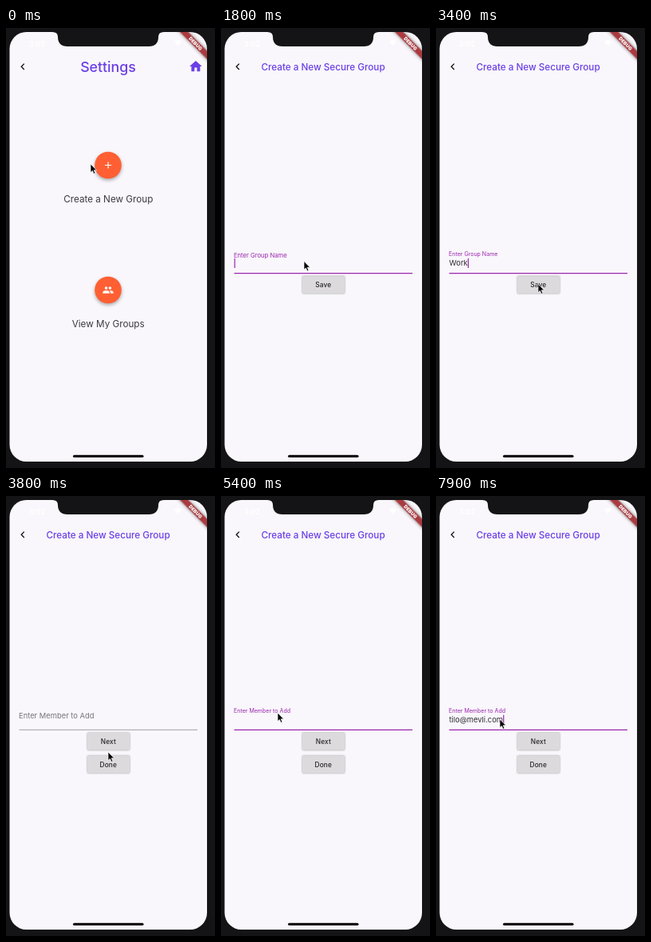
An HTML page that plays this animation: 262x550 px, repeating every 8 s.

```html
<!DOCTYPE html>
<html lang="en">
<head>
<meta charset="utf-8">
<title>Create a group</title>
<style>
html, body { margin: 0; width: 100%; height: 100%; overflow: hidden; background: #141315; }
svg { display: block; width: 100vw; height: 100vh; font-family: Inter, Roboto, sans-serif; }
text { white-space: pre; }
.mid { text-anchor: middle; }
.title { fill: #6b3fe6; font-weight: 500; }
.big { font-size: 17.8px; }
.small { font-size: 11.7px; }
.item { fill: #3d3b41; font-size: 11.7px; }
.label, .typed { font-size: 9.4px; }
.typed { fill: #2e2c31; }
.btn rect { fill: #dcdadd; filter: drop-shadow(0 .9px .8px #0006); }
.btn text { fill: #252428; font-size: 8.3px; font-weight: 500; letter-spacing: .15px; }
.fab { fill: #ff5f33; filter: drop-shadow(0 2px 2px #0005); }
.ribbon { filter: drop-shadow(0 0 2px #0008); }
</style>
</head>
<body>
<svg viewBox="0 0 262 550" preserveAspectRatio="none">
  <defs>
    <clipPath id="screen"><rect x="4.5" y="5" width="247.5" height="537" rx="21"/></clipPath>
  </defs>
  <rect width="262" height="550" fill="#141315"/>
  <g clip-path="url(#screen)">
    <rect width="262" height="550" fill="#f9f7fb"/>
    <text x="29" y="22.5" font-size="9" font-weight="600" fill="#fff">3:02</text>
    <path d="M211 17q4.500-4 9 0l-4.500 5z" fill="#fff"/>

    <g id="home">
      <text class="mid title big" x="128" y="55">Settings</text>
      <path fill="#6b3fe6" transform="translate(228.500 38.700) scale(.78)" d="M10 20v-6h4v6h5v-8h3L12 3 2 12h3v8z"/>
      <circle class="fab" cx="128" cy="171.500" r="16.800"/>
      <circle id="splash" cx="128" cy="171.500" r="16.800" fill="#fff"/>
      <path d="M124 171.500h8.200M128.100 167.400v8.200" stroke="#fff" stroke-width="1.200"/>
      <text class="mid item" x="128.300" y="217.500">Create a New Group</text>
      <circle class="fab" cx="128" cy="327.500" r="16.800"/>
      <path fill="#fff" transform="translate(120.800 320.300) scale(.6)" d="M16 11a3 3 0 1 0 0-6 3 3 0 0 0 0 6zM8 11a3 3 0 1 0 0-6 3 3 0 0 0 0 6zm0 2c-2.330 0-7 1.170-7 3.500V19h14v-2.500c0-2.330-4.670-3.500-7-3.500zm8 0c-.3 0-.6 0-1 .05 1.160.84 2 2 2 3.450V19h6v-2.500c0-2.330-4.670-3.500-7-3.500z"/>
      <text class="mid item" x="128.200" y="373.500">View My Groups</text>
    </g>

    <text id="title" class="mid title small" x="128" y="52.500">Create a New Secure Group</text>
    <g id="group">
      <g class="btn"><rect x="102" y="310.300" width="53" height="21.500" rx="1.300"/><text class="mid" x="128.300" y="324">Save</text></g>
      <rect id="press" x="102" y="310.300" width="53" height="21.500" rx="1.300" fill="#000"/>
    </g>
    <g id="member">
      <g class="btn"><rect x="102" y="296" width="53" height="21.500" rx="1.300"/><text class="mid" x="128.300" y="309.700">Next</text></g>
      <g class="btn"><rect x="102" y="324.800" width="53" height="21.500" rx="1.300"/><text class="mid" x="128.300" y="338.500">Done</text></g>
    </g>

    <path d="M22.800 44.600l-3.600 3.700 3.600 3.700" fill="none" stroke="#111" stroke-width="1.300"/>
    <g transform="translate(237.600 19.400) rotate(45)">
      <rect class="ribbon" x="-30" y="-3.600" width="60" height="7.200" fill="#a93a3f"/>
      <text class="mid" y="2.200" font-size="6" font-weight="900" fill="#fff">DEBUG</text>
    </g>
  </g>
  <path d="M58 0v5q7 0 7 6q0 12 12 12h102q12 0 12-12q0-6 7-6V0z" fill="#141315"/>
  <rect x="84" y="533.800" width="88.500" height="3" rx="1.500" fill="#000"/>
  <path id="mouse" d="M0 0v10.600l2.400-2.200 1.700 3.900 1.800-.8-1.700-3.700h3.400z" fill="#000" stroke="#fff" stroke-width=".7"/>
</svg>
<script>
const LOOP = 8000, STEP = 100;
const PURPLE = '#9c27b0';
const $ = id => document.getElementById(id);
const clamp = v => Math.min(1, Math.max(0, v));
const mix = (a, b, p) => a + (b - a) * p;
const ease = p => p * p * (3 - 2 * p);

// time, x, y of the pointer tip
const path = [
  [0, 106, 170], [300, 128, 165], [1000, 128, 165], [1500, 104, 291.5],
  [2700, 104, 291.5], [3400, 128, 320], [3800, 128, 320], [4300, 71, 271],
  [7800, 71, 271], [7900, 80, 279]
];

function pointer(t) {
  const i = path.findIndex(k => k[0] > t);
  if (i < 0) return path[path.length - 1].slice(1);
  const [a, b] = [path[i - 1], path[i]];
  const p = ease((t - a[0]) / (b[0] - a[0]));
  return [mix(a[1], b[1], p), mix(a[2], b[2], p)];
}

function add(parent, tag, attrs, text = '') {
  const el = document.createElementNS('http://www.w3.org/2000/svg', tag);
  for (const k in attrs) el.setAttribute(k, attrs[k]);
  el.textContent = text;
  return parent.appendChild(el);
}

// A text field whose underline lies at y; keys holds the time of each letter
function makeField(parent, y, name, value, focus, keys, caretAlpha) {
  const line = add(parent, 'path', { d: `M16.5 ${y}H240` });
  const label = add(parent, 'text', { class: 'label' }, name);
  const typed = add(parent, 'text', { class: 'typed', x: 16.5, y: y - 9.5 });
  const caret = add(parent, 'rect', { y: y - 18.6, width: 1.2, height: 12, fill: PURPLE });
  return t => {
    const on = t >= focus;
    const p = ease(clamp((t - focus + STEP) / 300));
    line.setAttribute('stroke', on ? PURPLE : '#8d8b90');
    line.setAttribute('stroke-width', on ? 1.3 : .8);
    label.setAttribute('fill', on ? PURPLE : '#77757a');
    label.setAttribute('transform',
      `translate(16 ${mix(y - 14.2, y - 21.3, p)}) scale(${mix(1, .75, p)})`);
    const text = value.slice(0, keys.filter(k => k <= t).length);
    if (typed.textContent !== text) typed.textContent = text;
    caret.setAttribute('x', 16.6 + (text ? typed.getComputedTextLength() : 0));
    caret.setAttribute('opacity', t > focus ? caretAlpha(t) : 0);
  };
}

const groupField = makeField($('group'), 306.6, 'Enter Group Name', 'Work',
  1700, [2200, 2400, 2600, 2800], () => 1);
const memberField = makeField($('member'), 292.3, 'Enter Member to Add', 'tilo@mevli.com',
  4400, [5700, 5800, 5900, 6000, 6100, 6400, 6500, 6600, 6700, 6900, 7000, 7200, 7300, 7400],
  t => t >= 5600 ? 1 : clamp((5400 - t) / 300));

const show = (id, on) => $(id).setAttribute('visibility', on ? 'visible' : 'hidden');

function draw(t) {
  show('home', t < 900);
  show('title', t >= 900);
  show('group', t >= 900 && t < 3600);
  show('member', t >= 3600);
  $('splash').setAttribute('opacity', t >= 300 ? .1 : 0);
  $('press').setAttribute('opacity', t >= 3500 ? .08 : 0);
  groupField(t);
  memberField(t);
  $('mouse').setAttribute('transform', `translate(${pointer(t)})`);
}

let start;
function tick(now) {
  start ??= now;
  draw(Math.floor((now - start) % LOOP / STEP) * STEP);
  requestAnimationFrame(tick);
}
draw(0);
requestAnimationFrame(tick);
</script>
</body>
</html>
```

• • •

▶ [Aim of the exercise]: Once you have found every line above holding the word "drop", copy those lines.

▶ [Answer box]:
.btn rect { fill: #dcdadd; filter: drop-shadow(0 .9px .8px #0006); }
.fab { fill: #ff5f33; filter: drop-shadow(0 2px 2px #0005); }
.ribbon { filter: drop-shadow(0 0 2px #0008); }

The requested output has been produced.